Amanda: Collaboration has helped me. I was having problems reaching the right people for my creative DIY workshops through social media and even had to cancel some of them because there weren’t enough sign-ups. Then I collaborated with a local app that lists entertainment and events going on for kids in Dubai, and they gave me a subscriber list, which really helped.
Influencer ambassadorship is one of the hottest and most divisive new ways of getting your business name out there, whether you decide to set up a commercial partnership with a big influencer, or simply strike a barter deal with micro influencers or fans of your brand. Our ladies share their advice…
Ayshwarya: Influencer marketing can be very effective, if used as part of a strategy. Sending people indiscriminate gifts doesn’t work, and equally you can’t get upset if you don’t get a lot of coverage from unsolicited gifting. One case study for me with affordable kids’ store Kidore.com was with the blogger Mum of Boys and Mabel. She branded our travel packs and helped promote them and we completely sold out. I paid her, so she was accountable, and it worked.
Muby: What happens if you exchange money with an influencer but the campaign doesn’t take off for whatever reason?
Ayshwarya: That’s the risk you take. Everything else has to be in alignment as well. We tried another campaign with the same blogger that didn’t work as well because I don’t think the timing was as good. We also tried the same campaign with a different blogger and that didn’t work at all. You learn which blogger is best for each style of audience and can pinpoint the synergy you have with people.
Emily: But how do you work out which is the best blogger to use?
Ayshwarya: I compiled a list of where I think my audience is looking, using hashtags etc, and then rate personas based on who I think my audience is following.
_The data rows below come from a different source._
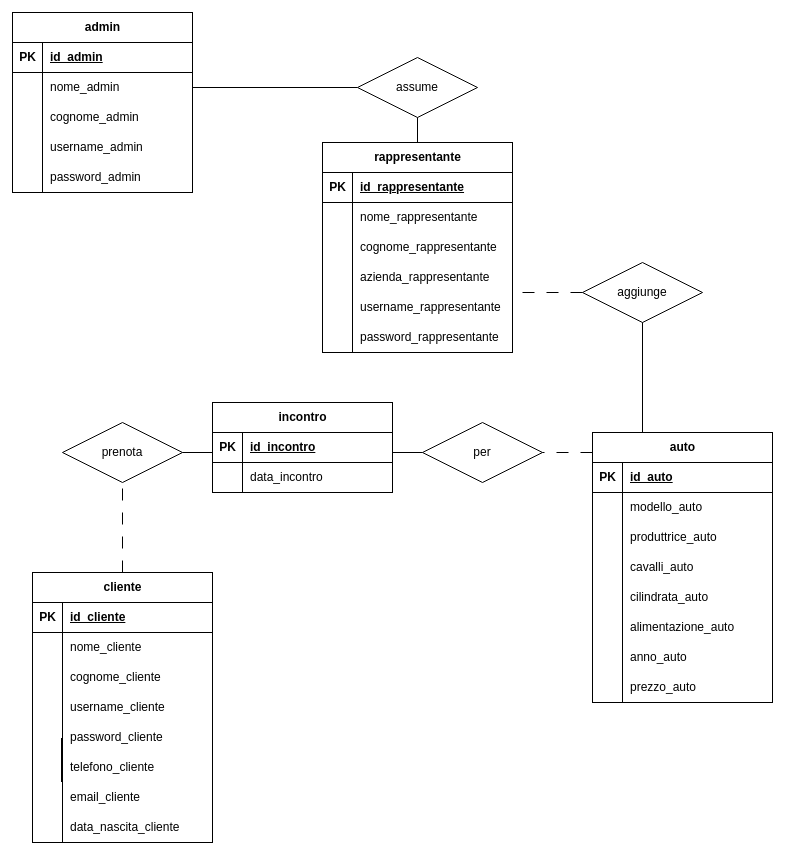
<!DOCTYPE html>
<html lang="it">
<head>
<meta charset="utf-8">
<title>Schema entità-relazioni</title>
<style>
:root { --ink: #000; --paper: #fff; --row: 30px; }
* { box-sizing: border-box; margin: 0; padding: 0; }
html, body { width: 785px; height: 856px; overflow: hidden; background: var(--paper); }
.diagram {
  position: relative; width: 785px; height: 856px;
  font: 12px/29px "Liberation Sans", Arial, sans-serif; color: var(--ink);
}
.relations { position: absolute; inset: 0; }
.relations .link, .relations .diamond { fill: none; stroke: var(--ink); stroke-width: 1; }
.relations .optional { stroke-dasharray: 12 12; }
.relations text { fill: var(--ink); text-anchor: middle; }
.entity {
  position: absolute; width: 181px; overflow: hidden;
  border: 1px solid var(--ink); background: var(--paper);
}
.entity h2 {
  height: var(--row); font-size: 12px; line-height: 29px; text-align: center;
  border-bottom: 1px solid var(--ink);
}
.entity ul { list-style: none; }
.entity li { display: grid; grid-template-columns: 30px 1fr; height: var(--row); white-space: nowrap; }
.entity li::before { content: ""; border-right: 1px solid var(--ink); text-align: center; }
.entity li span { padding-left: 7px; }
.entity .key { font-weight: bold; border-bottom: 1px solid var(--ink); }
.entity .key::before { content: "PK"; }
.entity .key span { text-decoration: underline; }
#admin { left: 12px; top: 12px; height: 181px; }
#rappresentante { left: 322px; top: 142px; width: 191px; height: 211px; }
#incontro { left: 212px; top: 402px; height: 91px; }
#auto { left: 592px; top: 432px; height: 271px; }
#cliente { left: 32px; top: 572px; height: 271px; }
#cliente::after {
  content: ""; position: absolute; left: 28px; top: 165px;
  width: 2px; height: 44px; background: var(--ink);
}
</style>
</head>
<body>
<main class="diagram">
  <svg class="relations" width="785" height="856" viewBox="0 0 785 856">
    <defs>
      <polygon id="diamond" class="diamond" points="0,-30 60,0 0,30 -60,0"/>
    </defs>
    <g class="link">
      <path d="M192.5 87.5H357.5M417.5 117.5V142.5"/>
      <path d="M642.5 322.5V432.5"/>
      <path d="M182.5 452.5H212.5M392.5 452.5H422.5"/>
      <path class="optional" d="M582.5 292.5H512.5"/>
      <path class="optional" d="M592.5 452.5H542.5"/>
      <path class="optional" d="M122.5 572.5V482.5"/>
    </g>
    <g transform="translate(417.5 87.5)"><use href="#diamond"/><text x="-0.5" y="3.5">assume</text></g>
    <g transform="translate(642.5 292.5)"><use href="#diamond"/><text x="-0.5" y="3.5">aggiunge</text></g>
    <g transform="translate(122.5 452.5)"><use href="#diamond"/><text x="-0.5" y="3.5">prenota</text></g>
    <g transform="translate(482.5 452.5)"><use href="#diamond"/><text x="-0.5" y="3.5">per</text></g>
  </svg>

  <section class="entity" id="admin">
    <h2>admin</h2>
    <ul>
      <li class="key"><span>id_admin</span></li>
      <li><span>nome_admin</span></li>
      <li><span>cognome_admin</span></li>
      <li><span>username_admin</span></li>
      <li><span>password_admin</span></li>
    </ul>
  </section>

  <section class="entity" id="rappresentante">
    <h2>rappresentante</h2>
    <ul>
      <li class="key"><span>id_rappresentante</span></li>
      <li><span>nome_rappresentante</span></li>
      <li><span>cognome_rappresentante</span></li>
      <li><span>azienda_rappresentante</span></li>
      <li><span>username_rappresentante</span></li>
      <li><span>password_rappresentante</span></li>
    </ul>
  </section>

  <section class="entity" id="incontro">
    <h2>incontro</h2>
    <ul>
      <li class="key"><span>id_incontro</span></li>
      <li><span>data_incontro</span></li>
    </ul>
  </section>

  <section class="entity" id="auto">
    <h2>auto</h2>
    <ul>
      <li class="key"><span>id_auto</span></li>
      <li><span>modello_auto</span></li>
      <li><span>produttrice_auto</span></li>
      <li><span>cavalli_auto</span></li>
      <li><span>cilindrata_auto</span></li>
      <li><span>alimentazione_auto</span></li>
      <li><span>anno_auto</span></li>
      <li><span>prezzo_auto</span></li>
    </ul>
  </section>

  <section class="entity" id="cliente">
    <h2>cliente</h2>
    <ul>
      <li class="key"><span>id_cliente</span></li>
      <li><span>nome_cliente</span></li>
      <li><span>cognome_cliente</span></li>
      <li><span>username_cliente</span></li>
      <li><span>password_cliente</span></li>
      <li><span>telefono_cliente</span></li>
      <li><span>email_cliente</span></li>
      <li><span>data_nascita_cliente</span></li>
    </ul>
  </section>
</main>
</body>
</html>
So I might start with a list of 50, narrow that down to a list of 20, do a round of gifting to those people, and from that reaction narrow it down further. I would never use pre-made blanket PR lists.
Nielouphar: Hashtags are so underrated – they can make such a difference. You want a mixture of the really popular ones and the more niche ones, for them to be as local as possible, and just try to tap into those relevant communities for you, wherever they are.
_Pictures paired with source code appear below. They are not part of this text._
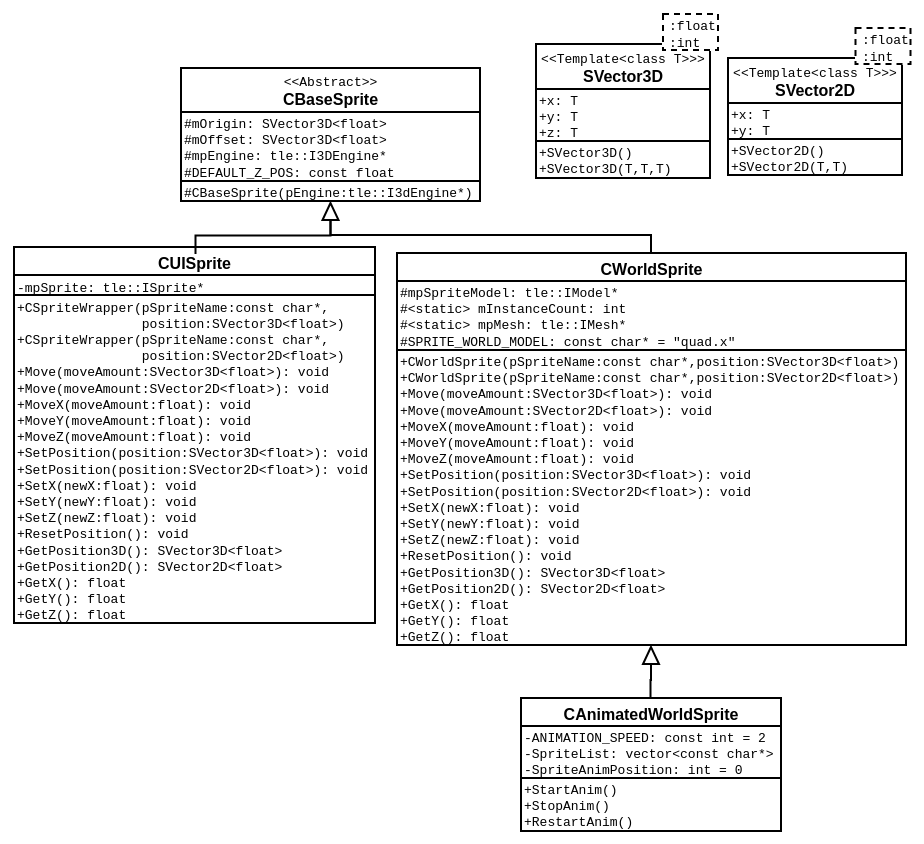
<!DOCTYPE html>
<html lang="en">
<head>
<meta charset="utf-8">
<title>Sprite class diagram</title>
<style>
:root {
  --paper: #ffffff;
  --ink: #000000;
  --mono: "Liberation Mono", monospace;
  --sans: "Liberation Sans", sans-serif;
}
* { box-sizing: border-box; margin: 0; }
html, body { width: 924px; height: 844px; overflow: hidden; background: var(--paper); }
.diagram {
  position: relative;
  width: 924px;
  height: 844px;
  color: var(--ink);
  font: 13px/16.2px var(--mono);
}
.class {
  position: absolute;
  display: grid;
  border: 2px solid var(--ink);
  background: var(--paper);
}
.class header { padding-top: 7px; text-align: center; white-space: nowrap; }
.class h2 { font: bold 16px/18px var(--sans); }
.class pre {
  min-height: 0;
  padding: 4px 0 0 2px;
  border-top: 2px solid var(--ink);
  font: inherit;
}
.base { left: 180px; top: 67px; width: 301px; height: 135px; grid-template-rows: 42px 69px 20px; }
.base header { padding-top: 6px; }
.ui { left: 13px; top: 246px; width: 363px; height: 378px; grid-template-rows: 26px 20px 328px; }
.ui pre { padding-top: 4.6px; }
.world { left: 396px; top: 252px; width: 511px; height: 394px; grid-template-rows: 26px 69px 295px; }
.animated { left: 520px; top: 697px; width: 262px; height: 135px; grid-template-rows: 26px 52px 53px; }
.vector3 { left: 535px; top: 43px; width: 176px; height: 136px; grid-template-rows: 43px 52px 37px; }
.vector2 { left: 727px; top: 57px; width: 176px; height: 119px; grid-template-rows: 43px 36px 36px; }
.parameters {
  position: absolute;
  width: 57px;
  height: 38px;
  padding: 6.4px 0 0 7px;
  background: var(--paper);
  font: inherit;
}
.parameters3 { left: 662px; top: 13px; }
.parameters2 { left: 855px; top: 27px; }
.connectors { position: absolute; inset: 0; fill: none; stroke: var(--ink); stroke-width: 2; }
.connectors .arrow { fill: var(--paper); }
.connectors .dashed { stroke-dasharray: 6 5; }
</style>
</head>
<body>
<main class="diagram">
  <section class="class base">
    <header><p>&lt;&lt;Abstract&gt;&gt;</p><h2>CBaseSprite</h2></header>
    <pre>#mOrigin: SVector3D&lt;float&gt;
#mOffset: SVector3D&lt;float&gt;
#mpEngine: tle::I3DEngine*
#DEFAULT_Z_POS: const float</pre>
    <pre>#CBaseSprite(pEngine:tle::I3dEngine*)</pre>
  </section>

  <section class="class vector3">
    <header><p>&lt;&lt;Template&lt;class T&gt;&gt;&gt;</p><h2>SVector3D</h2></header>
    <pre>+x: T
+y: T
+z: T</pre>
    <pre>+SVector3D()
+SVector3D(T,T,T)</pre>
  </section>
  <pre class="parameters parameters3">:float
:int</pre>

  <section class="class vector2">
    <header><p>&lt;&lt;Template&lt;class T&gt;&gt;&gt;</p><h2>SVector2D</h2></header>
    <pre>+x: T
+y: T</pre>
    <pre>+SVector2D()
+SVector2D(T,T)</pre>
  </section>
  <pre class="parameters parameters2">:float
:int</pre>

  <section class="class ui">
    <header><h2>CUISprite</h2></header>
    <pre>-mpSprite: tle::ISprite*</pre>
    <pre>+CSpriteWrapper(pSpriteName:const char*,
                position:SVector3D&lt;float&gt;)
+CSpriteWrapper(pSpriteName:const char*,
                position:SVector2D&lt;float&gt;)
+Move(moveAmount:SVector3D&lt;float&gt;): void
+Move(moveAmount:SVector2D&lt;float&gt;): void
+MoveX(moveAmount:float): void
+MoveY(moveAmount:float): void
+MoveZ(moveAmount:float): void
+SetPosition(position:SVector3D&lt;float&gt;): void
+SetPosition(position:SVector2D&lt;float&gt;): void
+SetX(newX:float): void
+SetY(newY:float): void
+SetZ(newZ:float): void
+ResetPosition(): void
+GetPosition3D(): SVector3D&lt;float&gt;
+GetPosition2D(): SVector2D&lt;float&gt;
+GetX(): float
+GetY(): float
+GetZ(): float</pre>
  </section>

  <section class="class world">
    <header><h2>CWorldSprite</h2></header>
    <pre>#mpSpriteModel: tle::IModel*
#&lt;static&gt; mInstanceCount: int
#&lt;static&gt; mpMesh: tle::IMesh*
#SPRITE_WORLD_MODEL: const char* = "quad.x"</pre>
    <pre>+CWorldSprite(pSpriteName:const char*,position:SVector3D&lt;float&gt;)
+CWorldSprite(pSpriteName:const char*,position:SVector2D&lt;float&gt;)
+Move(moveAmount:SVector3D&lt;float&gt;): void
+Move(moveAmount:SVector2D&lt;float&gt;): void
+MoveX(moveAmount:float): void
+MoveY(moveAmount:float): void
+MoveZ(moveAmount:float): void
+SetPosition(position:SVector3D&lt;float&gt;): void
+SetPosition(position:SVector2D&lt;float&gt;): void
+SetX(newX:float): void
+SetY(newY:float): void
+SetZ(newZ:float): void
+ResetPosition(): void
+GetPosition3D(): SVector3D&lt;float&gt;
+GetPosition2D(): SVector2D&lt;float&gt;
+GetX(): float
+GetY(): float
+GetZ(): float</pre>
  </section>

  <section class="class animated">
    <header><h2>CAnimatedWorldSprite</h2></header>
    <pre>-ANIMATION_SPEED: const int = 2
-SpriteList: vector&lt;const char*&gt;
-SpriteAnimPosition: int = 0</pre>
    <pre>+StartAnim()
+StopAnim()
+RestartAnim()</pre>
  </section>

  <svg class="connectors" width="924" height="844" viewBox="0 0 924 844" aria-hidden="true">
    <defs><polygon id="inherits" points="0,0 -8,17 8,17"/></defs>
    <polyline points="330.5,220 330.5,235.5 195.5,235.5 195.5,254"/>
    <polyline points="330.5,220 330.5,235 651,235 651,253"/>
    <polyline points="651,664 651,680 650.5,680 650.5,698"/>
    <use class="arrow" href="#inherits" x="330.5" y="203"/>
    <use class="arrow" href="#inherits" x="651" y="647"/>
    <rect class="dashed" x="663" y="14" width="55" height="36"/>
    <rect class="dashed" x="855.5" y="28" width="55" height="36"/>
  </svg>
</main>
</body>
</html>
Laurence: My main issue is how do I make my current customers ambassadors for my brand?
Laurence: It doesn’t always work though. We’ve run campaigns like ‘bring a friend for free’ before, but it doesn’t seem to take off. I have some people who’ve been with me for over six years but never seem to bring anyone else, and then I have new attendees who seem to turn into brand ambassadors straight away.
Ayshwarya: Sometimes it’s just a question of asking people directly, rather than expecting them to organically do it. With 6am Babies we had ladies who we called 6am Mums, who we gave a 10% commission to for anything they were able to bring in.
Nielouphar: Or you can do affiliate marketing, where the person referring gets commission for doing so, and the people they refer get a discount, which makes it a win/win for both. It doesn’t require sophisticated tech; you can just get a code, and then any people they bring in get a 10% discount say, while you can give the referrer cash.